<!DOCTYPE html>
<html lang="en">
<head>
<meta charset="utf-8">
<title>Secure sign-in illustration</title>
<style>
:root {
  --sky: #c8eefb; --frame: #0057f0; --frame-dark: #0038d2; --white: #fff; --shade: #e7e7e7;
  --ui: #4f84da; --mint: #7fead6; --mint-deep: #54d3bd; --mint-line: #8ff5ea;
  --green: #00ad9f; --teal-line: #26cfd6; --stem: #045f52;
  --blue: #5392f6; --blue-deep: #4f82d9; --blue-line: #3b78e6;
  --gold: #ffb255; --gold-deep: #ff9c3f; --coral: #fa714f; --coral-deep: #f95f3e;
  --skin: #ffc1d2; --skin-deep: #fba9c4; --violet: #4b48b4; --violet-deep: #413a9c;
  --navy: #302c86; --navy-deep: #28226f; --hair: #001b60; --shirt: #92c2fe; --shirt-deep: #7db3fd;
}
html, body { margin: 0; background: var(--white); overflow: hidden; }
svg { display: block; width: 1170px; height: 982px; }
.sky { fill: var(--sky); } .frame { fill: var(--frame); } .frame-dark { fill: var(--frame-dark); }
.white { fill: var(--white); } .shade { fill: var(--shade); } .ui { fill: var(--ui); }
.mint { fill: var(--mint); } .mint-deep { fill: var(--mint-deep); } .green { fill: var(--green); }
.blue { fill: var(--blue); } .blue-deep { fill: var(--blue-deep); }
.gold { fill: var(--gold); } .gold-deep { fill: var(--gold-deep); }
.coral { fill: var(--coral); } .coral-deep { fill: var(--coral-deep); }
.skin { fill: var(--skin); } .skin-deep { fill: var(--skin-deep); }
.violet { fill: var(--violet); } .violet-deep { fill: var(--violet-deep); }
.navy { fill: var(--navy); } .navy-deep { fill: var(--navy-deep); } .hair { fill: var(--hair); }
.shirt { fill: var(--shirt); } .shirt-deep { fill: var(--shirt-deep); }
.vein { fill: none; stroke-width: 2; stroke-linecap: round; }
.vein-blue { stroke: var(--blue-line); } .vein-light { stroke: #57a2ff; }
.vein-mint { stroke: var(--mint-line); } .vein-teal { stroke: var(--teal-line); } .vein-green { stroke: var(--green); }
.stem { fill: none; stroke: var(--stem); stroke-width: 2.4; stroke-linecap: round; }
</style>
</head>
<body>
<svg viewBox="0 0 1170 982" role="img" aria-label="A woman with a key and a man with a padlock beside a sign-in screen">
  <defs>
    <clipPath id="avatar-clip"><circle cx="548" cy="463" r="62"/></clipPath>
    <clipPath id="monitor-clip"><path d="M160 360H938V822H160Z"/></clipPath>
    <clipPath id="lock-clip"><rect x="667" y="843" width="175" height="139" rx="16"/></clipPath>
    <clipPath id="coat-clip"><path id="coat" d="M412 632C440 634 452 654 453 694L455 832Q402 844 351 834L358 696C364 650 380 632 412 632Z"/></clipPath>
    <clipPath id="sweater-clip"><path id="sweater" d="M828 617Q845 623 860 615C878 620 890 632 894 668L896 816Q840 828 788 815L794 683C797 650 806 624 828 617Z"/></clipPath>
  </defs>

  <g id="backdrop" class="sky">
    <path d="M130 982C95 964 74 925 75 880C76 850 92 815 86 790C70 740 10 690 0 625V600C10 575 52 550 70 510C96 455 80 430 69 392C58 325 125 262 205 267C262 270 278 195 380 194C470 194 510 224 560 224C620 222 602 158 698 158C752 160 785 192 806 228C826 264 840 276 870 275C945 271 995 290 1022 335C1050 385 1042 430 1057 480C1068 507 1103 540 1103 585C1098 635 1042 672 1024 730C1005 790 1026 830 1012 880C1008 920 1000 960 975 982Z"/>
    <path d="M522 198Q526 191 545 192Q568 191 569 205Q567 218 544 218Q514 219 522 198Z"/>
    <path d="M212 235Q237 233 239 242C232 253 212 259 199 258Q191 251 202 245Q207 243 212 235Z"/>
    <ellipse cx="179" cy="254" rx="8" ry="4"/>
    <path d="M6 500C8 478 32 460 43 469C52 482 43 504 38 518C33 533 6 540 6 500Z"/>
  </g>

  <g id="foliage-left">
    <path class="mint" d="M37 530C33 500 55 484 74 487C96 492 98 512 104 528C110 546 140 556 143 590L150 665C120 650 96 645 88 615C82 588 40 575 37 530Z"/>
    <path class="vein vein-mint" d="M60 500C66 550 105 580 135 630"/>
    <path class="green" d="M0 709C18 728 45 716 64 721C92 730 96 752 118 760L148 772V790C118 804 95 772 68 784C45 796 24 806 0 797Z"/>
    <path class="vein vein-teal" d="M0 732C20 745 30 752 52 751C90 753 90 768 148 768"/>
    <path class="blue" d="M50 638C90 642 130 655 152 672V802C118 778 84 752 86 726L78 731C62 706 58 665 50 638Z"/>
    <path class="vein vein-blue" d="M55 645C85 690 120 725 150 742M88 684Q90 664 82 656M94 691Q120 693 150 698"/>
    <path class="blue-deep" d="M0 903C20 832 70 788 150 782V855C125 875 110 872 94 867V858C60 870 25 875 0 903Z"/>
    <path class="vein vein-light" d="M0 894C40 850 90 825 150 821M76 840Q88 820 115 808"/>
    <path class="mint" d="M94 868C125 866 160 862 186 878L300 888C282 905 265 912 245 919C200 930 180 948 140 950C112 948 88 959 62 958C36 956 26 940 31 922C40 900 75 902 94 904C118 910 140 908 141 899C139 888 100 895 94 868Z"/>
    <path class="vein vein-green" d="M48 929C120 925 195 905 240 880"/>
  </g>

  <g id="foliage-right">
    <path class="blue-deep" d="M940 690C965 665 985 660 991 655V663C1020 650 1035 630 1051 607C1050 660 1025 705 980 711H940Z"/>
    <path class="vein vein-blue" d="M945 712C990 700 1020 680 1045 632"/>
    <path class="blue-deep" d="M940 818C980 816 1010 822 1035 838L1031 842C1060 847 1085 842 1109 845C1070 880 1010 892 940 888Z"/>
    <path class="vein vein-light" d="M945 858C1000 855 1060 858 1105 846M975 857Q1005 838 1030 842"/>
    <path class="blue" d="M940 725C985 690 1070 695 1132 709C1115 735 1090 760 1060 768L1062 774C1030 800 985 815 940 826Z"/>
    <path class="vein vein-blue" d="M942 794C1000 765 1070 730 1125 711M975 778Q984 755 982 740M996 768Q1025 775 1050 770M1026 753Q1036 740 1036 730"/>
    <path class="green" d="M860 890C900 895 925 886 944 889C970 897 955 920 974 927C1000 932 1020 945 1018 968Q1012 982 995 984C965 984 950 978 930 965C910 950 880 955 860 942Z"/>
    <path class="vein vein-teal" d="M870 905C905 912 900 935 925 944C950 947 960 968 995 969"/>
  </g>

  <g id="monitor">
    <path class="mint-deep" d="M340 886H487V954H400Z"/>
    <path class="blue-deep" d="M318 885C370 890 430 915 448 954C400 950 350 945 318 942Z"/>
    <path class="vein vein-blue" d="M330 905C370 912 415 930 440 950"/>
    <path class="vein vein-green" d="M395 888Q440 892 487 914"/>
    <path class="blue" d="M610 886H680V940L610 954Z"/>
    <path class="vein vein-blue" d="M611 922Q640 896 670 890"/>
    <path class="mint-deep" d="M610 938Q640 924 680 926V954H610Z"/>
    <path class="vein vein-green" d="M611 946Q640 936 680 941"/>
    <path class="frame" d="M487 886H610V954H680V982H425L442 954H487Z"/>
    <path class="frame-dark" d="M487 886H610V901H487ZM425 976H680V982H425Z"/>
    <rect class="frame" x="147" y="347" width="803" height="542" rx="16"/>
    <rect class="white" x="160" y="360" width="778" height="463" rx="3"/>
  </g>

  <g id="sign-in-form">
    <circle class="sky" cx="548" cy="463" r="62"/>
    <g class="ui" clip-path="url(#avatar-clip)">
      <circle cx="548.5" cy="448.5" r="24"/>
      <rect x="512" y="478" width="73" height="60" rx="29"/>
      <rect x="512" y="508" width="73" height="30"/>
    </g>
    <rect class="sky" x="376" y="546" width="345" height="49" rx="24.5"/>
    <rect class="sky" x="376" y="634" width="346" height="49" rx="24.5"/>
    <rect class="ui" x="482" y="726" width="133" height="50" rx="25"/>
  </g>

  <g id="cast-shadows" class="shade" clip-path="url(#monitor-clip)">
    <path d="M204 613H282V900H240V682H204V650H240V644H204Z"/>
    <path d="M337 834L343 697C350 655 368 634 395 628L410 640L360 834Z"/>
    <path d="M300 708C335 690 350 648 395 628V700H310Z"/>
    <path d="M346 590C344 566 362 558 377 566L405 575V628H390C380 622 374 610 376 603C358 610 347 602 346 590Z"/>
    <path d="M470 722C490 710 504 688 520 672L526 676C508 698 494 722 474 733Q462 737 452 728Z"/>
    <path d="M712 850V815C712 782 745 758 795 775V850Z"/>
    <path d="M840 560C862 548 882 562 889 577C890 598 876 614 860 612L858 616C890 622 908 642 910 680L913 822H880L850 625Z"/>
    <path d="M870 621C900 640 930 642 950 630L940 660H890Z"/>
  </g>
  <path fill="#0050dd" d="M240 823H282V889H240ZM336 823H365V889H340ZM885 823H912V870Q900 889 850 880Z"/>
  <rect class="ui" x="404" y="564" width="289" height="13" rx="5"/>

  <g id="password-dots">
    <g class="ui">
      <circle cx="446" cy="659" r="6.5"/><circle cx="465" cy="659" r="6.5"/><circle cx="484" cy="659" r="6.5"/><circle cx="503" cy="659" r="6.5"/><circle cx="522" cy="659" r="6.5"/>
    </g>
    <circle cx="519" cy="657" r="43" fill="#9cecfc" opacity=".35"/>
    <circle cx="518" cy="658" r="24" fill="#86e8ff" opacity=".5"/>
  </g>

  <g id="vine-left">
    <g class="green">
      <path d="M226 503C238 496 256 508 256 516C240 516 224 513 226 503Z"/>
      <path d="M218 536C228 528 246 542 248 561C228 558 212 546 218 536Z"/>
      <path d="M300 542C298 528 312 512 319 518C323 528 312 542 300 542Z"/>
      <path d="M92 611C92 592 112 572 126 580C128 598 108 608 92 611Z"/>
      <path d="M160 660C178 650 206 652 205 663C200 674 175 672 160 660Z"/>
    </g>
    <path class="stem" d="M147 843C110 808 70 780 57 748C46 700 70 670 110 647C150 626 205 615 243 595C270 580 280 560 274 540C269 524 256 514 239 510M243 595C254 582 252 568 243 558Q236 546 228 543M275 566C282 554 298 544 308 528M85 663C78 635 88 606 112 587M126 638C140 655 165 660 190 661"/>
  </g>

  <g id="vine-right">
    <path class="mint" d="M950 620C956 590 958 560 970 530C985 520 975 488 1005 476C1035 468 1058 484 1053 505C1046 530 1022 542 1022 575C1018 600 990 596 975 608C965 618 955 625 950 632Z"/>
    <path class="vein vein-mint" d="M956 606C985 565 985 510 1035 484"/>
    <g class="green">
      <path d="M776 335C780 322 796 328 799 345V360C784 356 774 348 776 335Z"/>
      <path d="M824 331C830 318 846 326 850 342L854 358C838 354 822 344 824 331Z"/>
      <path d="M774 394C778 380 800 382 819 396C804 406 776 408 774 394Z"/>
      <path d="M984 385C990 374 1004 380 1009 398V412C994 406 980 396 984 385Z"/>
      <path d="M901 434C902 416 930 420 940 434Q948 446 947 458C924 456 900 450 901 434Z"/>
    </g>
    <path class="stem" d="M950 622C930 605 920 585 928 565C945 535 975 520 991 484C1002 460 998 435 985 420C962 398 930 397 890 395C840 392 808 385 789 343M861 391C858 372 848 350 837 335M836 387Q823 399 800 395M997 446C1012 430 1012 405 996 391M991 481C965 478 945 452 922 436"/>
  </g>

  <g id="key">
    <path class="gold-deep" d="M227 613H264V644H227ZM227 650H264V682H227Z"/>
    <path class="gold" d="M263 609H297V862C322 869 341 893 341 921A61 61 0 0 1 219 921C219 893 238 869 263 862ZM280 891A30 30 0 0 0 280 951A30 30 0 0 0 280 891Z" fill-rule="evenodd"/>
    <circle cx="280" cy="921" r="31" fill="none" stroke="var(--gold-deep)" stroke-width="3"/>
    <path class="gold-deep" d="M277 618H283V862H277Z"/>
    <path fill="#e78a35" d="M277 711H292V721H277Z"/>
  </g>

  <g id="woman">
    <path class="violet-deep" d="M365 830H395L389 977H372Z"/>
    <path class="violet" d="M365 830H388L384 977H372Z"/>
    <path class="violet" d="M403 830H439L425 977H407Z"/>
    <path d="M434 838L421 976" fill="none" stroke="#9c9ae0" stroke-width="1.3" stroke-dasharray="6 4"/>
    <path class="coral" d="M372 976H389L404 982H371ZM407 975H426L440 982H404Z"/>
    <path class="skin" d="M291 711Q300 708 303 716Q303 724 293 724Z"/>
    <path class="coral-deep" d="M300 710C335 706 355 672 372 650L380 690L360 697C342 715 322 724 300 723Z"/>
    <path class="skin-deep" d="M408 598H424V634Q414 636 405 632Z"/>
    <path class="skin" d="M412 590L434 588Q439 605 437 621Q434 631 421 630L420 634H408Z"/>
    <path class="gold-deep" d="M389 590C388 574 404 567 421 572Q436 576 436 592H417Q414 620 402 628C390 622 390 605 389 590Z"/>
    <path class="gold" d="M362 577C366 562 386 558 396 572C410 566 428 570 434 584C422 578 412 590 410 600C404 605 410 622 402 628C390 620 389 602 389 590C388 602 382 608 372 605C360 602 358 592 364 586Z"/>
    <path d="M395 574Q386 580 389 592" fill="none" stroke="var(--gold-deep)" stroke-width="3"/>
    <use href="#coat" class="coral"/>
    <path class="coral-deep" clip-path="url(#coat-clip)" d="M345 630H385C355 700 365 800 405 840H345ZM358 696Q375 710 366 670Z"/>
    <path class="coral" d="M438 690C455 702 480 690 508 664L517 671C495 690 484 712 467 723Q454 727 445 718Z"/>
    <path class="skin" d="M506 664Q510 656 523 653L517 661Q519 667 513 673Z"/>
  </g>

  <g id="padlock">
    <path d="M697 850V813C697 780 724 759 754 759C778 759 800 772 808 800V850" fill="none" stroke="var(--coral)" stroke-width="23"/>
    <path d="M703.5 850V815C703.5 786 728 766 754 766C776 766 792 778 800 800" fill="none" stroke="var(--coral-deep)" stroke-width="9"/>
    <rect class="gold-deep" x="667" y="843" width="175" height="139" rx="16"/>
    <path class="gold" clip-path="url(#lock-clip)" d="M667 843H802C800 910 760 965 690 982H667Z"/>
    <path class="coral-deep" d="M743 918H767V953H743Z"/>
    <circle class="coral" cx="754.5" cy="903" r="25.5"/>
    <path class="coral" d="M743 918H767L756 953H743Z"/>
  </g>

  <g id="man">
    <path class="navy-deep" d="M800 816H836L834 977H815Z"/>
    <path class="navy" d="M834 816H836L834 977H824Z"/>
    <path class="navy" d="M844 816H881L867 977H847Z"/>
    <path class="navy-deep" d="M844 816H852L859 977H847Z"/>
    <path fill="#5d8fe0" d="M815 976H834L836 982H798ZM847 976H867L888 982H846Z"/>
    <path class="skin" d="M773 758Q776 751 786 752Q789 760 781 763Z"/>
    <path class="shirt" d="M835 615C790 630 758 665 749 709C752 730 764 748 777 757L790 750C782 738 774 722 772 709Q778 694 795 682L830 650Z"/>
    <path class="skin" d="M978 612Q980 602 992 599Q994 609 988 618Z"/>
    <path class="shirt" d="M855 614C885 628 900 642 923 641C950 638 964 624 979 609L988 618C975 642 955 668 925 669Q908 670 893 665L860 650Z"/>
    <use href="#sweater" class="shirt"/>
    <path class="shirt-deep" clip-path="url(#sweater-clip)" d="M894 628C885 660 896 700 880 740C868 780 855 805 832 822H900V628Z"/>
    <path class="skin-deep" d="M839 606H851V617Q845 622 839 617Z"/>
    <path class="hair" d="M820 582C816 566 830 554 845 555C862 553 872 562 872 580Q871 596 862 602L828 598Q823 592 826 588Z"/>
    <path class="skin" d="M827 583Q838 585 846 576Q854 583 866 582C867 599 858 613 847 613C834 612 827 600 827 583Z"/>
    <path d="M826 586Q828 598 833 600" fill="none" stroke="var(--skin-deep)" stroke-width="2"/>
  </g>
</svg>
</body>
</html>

> **Description of the task**: Once you have counted the lines of the records holding the string "stem", state that number with no other words.

> **Solution for this exercise**: 4